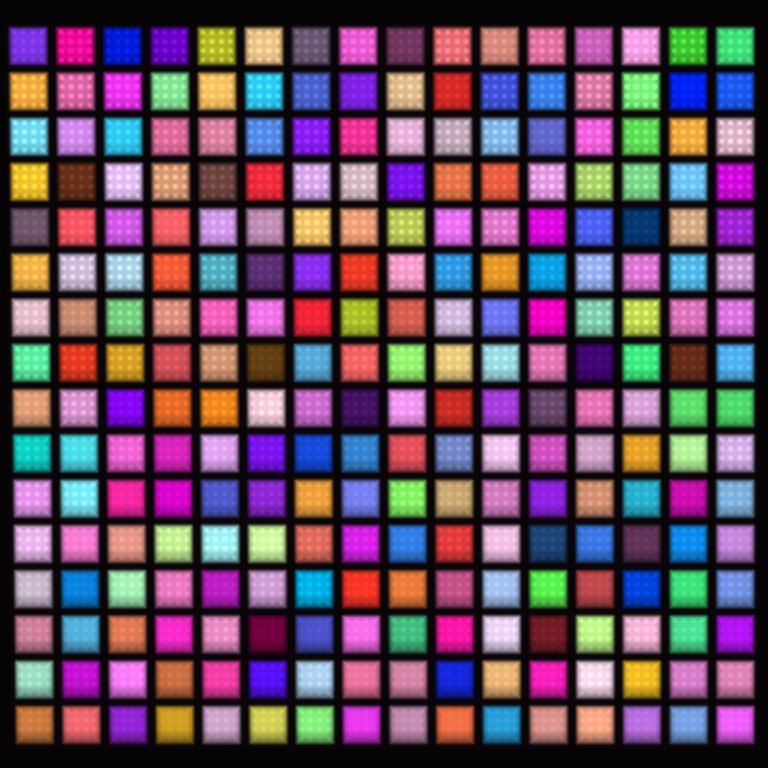
Reproduce this pattern procedurally as a Shadertoy shader.

```glsl
// A wall of 16 by 16 softly glowing coloured lamp tiles behind a black frame.
#define TILES 16.0
#define GRID_BOTTOM 0.0266
#define GRID_TOP 0.9694
#define GRID_RIGHT 0.9880
#define LEFT_BOTTOM 0.0152
#define LEFT_TOP 0.0059
#define TILE_HALF vec2(0.398, 0.412)
#define EDGE_SOFTNESS 0.055
#define LEDS 4.0
#define LED_CONTRAST 0.16
#define FRAME_COLOR vec3(0.025, 0.012, 0.020)
#define SEED 7.0

vec3 hash3(vec2 p) {
    vec3 q = fract(vec3(p.xyx) * vec3(0.1031, 0.1030, 0.0973));
    q += dot(q, q.yxz + 33.33);
    return fract((q.xxy + q.yzz) * q.zyx);
}

vec3 hsv(float h, float s, float v) {
    vec3 rgb = clamp(abs(mod(h * 6.0 + vec3(0.0, 4.0, 2.0), 6.0) - 3.0) - 1.0, 0.0, 1.0);
    return v * mix(vec3(1.0), rgb, s);
}

float boxDistance(vec2 p, vec2 halfSize, float radius) {
    vec2 d = abs(p) - halfSize + radius;
    return length(max(d, 0.0)) + min(max(d.x, d.y), 0.0) - radius;
}

// Weighted hue families: mauve and pink, sky, salmon, violet, green
vec3 tileColor(vec2 id) {
    vec3 a = hash3(id + SEED);
    vec3 b = hash3(id * 1.7 + SEED * 5.3 + 19.0);
    float family = a.x;
    float h, s;
    if (family < 0.31) {
        h = mix(0.77, 0.95, a.y);
        s = mix(0.10, 0.62, a.z);
    } else if (family < 0.53) {
        h = mix(0.49, 0.66, a.y);
        s = mix(0.25, 1.05, a.z);
    } else if (family < 0.71) {
        h = mix(-0.02, 0.13, a.y);
        s = mix(0.35, 0.88, a.z);
    } else if (family < 0.88) {
        h = mix(0.71, 0.92, a.y);
        s = mix(0.72, 1.05, a.z);
    } else {
        h = mix(0.15, 0.46, a.y);
        s = mix(0.25, 0.80, a.z);
    }
    float value = mix(0.72, 1.0, sqrt(b.x));
    value *= b.y < 0.07 ? 0.48 : 1.0;
    return hsv(h, min(s, 1.0), value);
}

void mainImage(out vec4 fragColor, in vec2 fragCoord) {
    vec2 uv = fragCoord / iResolution.xy;

    // The left side leans outward towards the top
    float rise = (uv.y - GRID_BOTTOM) / (GRID_TOP - GRID_BOTTOM);
    float left = mix(LEFT_BOTTOM, LEFT_TOP, rise);
    vec2 grid = vec2((uv.x - left) / (GRID_RIGHT - left), rise) * TILES;
    vec2 id = floor(grid);
    vec2 p = fract(grid) - 0.5;
    float inside = float(all(greaterThanEqual(id, vec2(0.0))) && all(lessThan(id, vec2(TILES))));

    // Lamp mask with a faint spill onto the frame
    float d = boxDistance(p, TILE_HALF, 0.03);
    float soft = max(EDGE_SOFTNESS, TILES / iResolution.y);
    float lamp = 1.0 - smoothstep(-soft, soft, d);
    float spill = 0.07 * (1.0 - smoothstep(0.0, 0.09, d));

    // Small LEDs inside each tile, clearer higher up the wall
    vec3 wear = hash3(id + 71.0);
    vec2 led = p / (2.0 * TILE_HALF) * LEDS;
    vec2 wave = 0.5 - 0.5 * cos(6.2832 * led);
    float dots = wave.x * wave.y - 0.25;
    float clarity = LED_CONTRAST * mix(0.35, 1.25, clamp(rise, 0.0, 1.0)) * mix(0.6, 1.4, wear.x);

    // Uneven backlight: dimmer rims, with a shaded lower edge low on the wall
    float light = 1.0 - 0.22 * smoothstep(0.16, 0.0, -d);
    light *= 1.0 - mix(0.34, 0.08, clamp(rise, 0.0, 1.0)) * smoothstep(-0.05, -0.40, p.y);
    light *= 1.0 + 0.10 * dot(p, wear.yz - 0.5);

    vec3 color = tileColor(id) * light * (1.0 + clarity * dots);
    color += 0.28 * clarity * max(dots, 0.0);

    // Thin lighter rib along the middle of each frame bar
    float border = 0.5 - max(abs(p.x), abs(p.y));
    vec3 frame = FRAME_COLOR * (1.0 + 0.7 * inside * (1.0 - smoothstep(0.0, 0.05, border)));
    vec3 result = mix(frame + color * spill * inside, color, lamp * inside);
    fragColor = vec4(clamp(result, 0.0, 1.0), 1.0);
}
```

* WHAT NEEDS TO BE DONE: The pictures are not wanted, but every line of the listing should be duplicated exactly.

* WRITTEN ANSWER:
Reproduce this pattern procedurally as a Shadertoy shader.

```glsl
// A wall of 16 by 16 softly glowing coloured lamp tiles behind a black frame.
#define TILES 16.0
#define GRID_BOTTOM 0.0266
#define GRID_TOP 0.9694
#define GRID_RIGHT 0.9880
#define LEFT_BOTTOM 0.0152
#define LEFT_TOP 0.0059
#define TILE_HALF vec2(0.398, 0.412)
#define EDGE_SOFTNESS 0.055
#define LEDS 4.0
#define LED_CONTRAST 0.16
#define FRAME_COLOR vec3(0.025, 0.012, 0.020)
#define SEED 7.0

vec3 hash3(vec2 p) {
    vec3 q = fract(vec3(p.xyx) * vec3(0.1031, 0.1030, 0.0973));
    q += dot(q, q.yxz + 33.33);
    return fract((q.xxy + q.yzz) * q.zyx);
}

vec3 hsv(float h, float s, float v) {
    vec3 rgb = clamp(abs(mod(h * 6.0 + vec3(0.0, 4.0, 2.0), 6.0) - 3.0) - 1.0, 0.0, 1.0);
    return v * mix(vec3(1.0), rgb, s);
}

float boxDistance(vec2 p, vec2 halfSize, float radius) {
    vec2 d = abs(p) - halfSize + radius;
    return length(max(d, 0.0)) + min(max(d.x, d.y), 0.0) - radius;
}

// Weighted hue families: mauve and pink, sky, salmon, violet, green
vec3 tileColor(vec2 id) {
    vec3 a = hash3(id + SEED);
    vec3 b = hash3(id * 1.7 + SEED * 5.3 + 19.0);
    float family = a.x;
    float h, s;
    if (family < 0.31) {
        h = mix(0.77, 0.95, a.y);
        s = mix(0.10, 0.62, a.z);
    } else if (family < 0.53) {
        h = mix(0.49, 0.66, a.y);
        s = mix(0.25, 1.05, a.z);
    } else if (family < 0.71) {
        h = mix(-0.02, 0.13, a.y);
        s = mix(0.35, 0.88, a.z);
    } else if (family < 0.88) {
        h = mix(0.71, 0.92, a.y);
        s = mix(0.72, 1.05, a.z);
    } else {
        h = mix(0.15, 0.46, a.y);
        s = mix(0.25, 0.80, a.z);
    }
    float value = mix(0.72, 1.0, sqrt(b.x));
    value *= b.y < 0.07 ? 0.48 : 1.0;
    return hsv(h, min(s, 1.0), value);
}

void mainImage(out vec4 fragColor, in vec2 fragCoord) {
    vec2 uv = fragCoord / iResolution.xy;

    // The left side leans outward towards the top
    float rise = (uv.y - GRID_BOTTOM) / (GRID_TOP - GRID_BOTTOM);
    float left = mix(LEFT_BOTTOM, LEFT_TOP, rise);
    vec2 grid = vec2((uv.x - left) / (GRID_RIGHT - left), rise) * TILES;
    vec2 id = floor(grid);
    vec2 p = fract(grid) - 0.5;
    float inside = float(all(greaterThanEqual(id, vec2(0.0))) && all(lessThan(id, vec2(TILES))));

    // Lamp mask with a faint spill onto the frame
    float d = boxDistance(p, TILE_HALF, 0.03);
    float soft = max(EDGE_SOFTNESS, TILES / iResolution.y);
    float lamp = 1.0 - smoothstep(-soft, soft, d);
    float spill = 0.07 * (1.0 - smoothstep(0.0, 0.09, d));

    // Small LEDs inside each tile, clearer higher up the wall
    vec3 wear = hash3(id + 71.0);
    vec2 led = p / (2.0 * TILE_HALF) * LEDS;
    vec2 wave = 0.5 - 0.5 * cos(6.2832 * led);
    float dots = wave.x * wave.y - 0.25;
    float clarity = LED_CONTRAST * mix(0.35, 1.25, clamp(rise, 0.0, 1.0)) * mix(0.6, 1.4, wear.x);

    // Uneven backlight: dimmer rims, with a shaded lower edge low on the wall
    float light = 1.0 - 0.22 * smoothstep(0.16, 0.0, -d);
    light *= 1.0 - mix(0.34, 0.08, clamp(rise, 0.0, 1.0)) * smoothstep(-0.05, -0.40, p.y);
    light *= 1.0 + 0.10 * dot(p, wear.yz - 0.5);

    vec3 color = tileColor(id) * light * (1.0 + clarity * dots);
    color += 0.28 * clarity * max(dots, 0.0);

    // Thin lighter rib along the middle of each frame bar
    float border = 0.5 - max(abs(p.x), abs(p.y));
    vec3 frame = FRAME_COLOR * (1.0 + 0.7 * inside * (1.0 - smoothstep(0.0, 0.05, border)));
    vec3 result = mix(frame + color * spill * inside, color, lamp * inside);
    fragColor = vec4(clamp(result, 0.0, 1.0), 1.0);
}
```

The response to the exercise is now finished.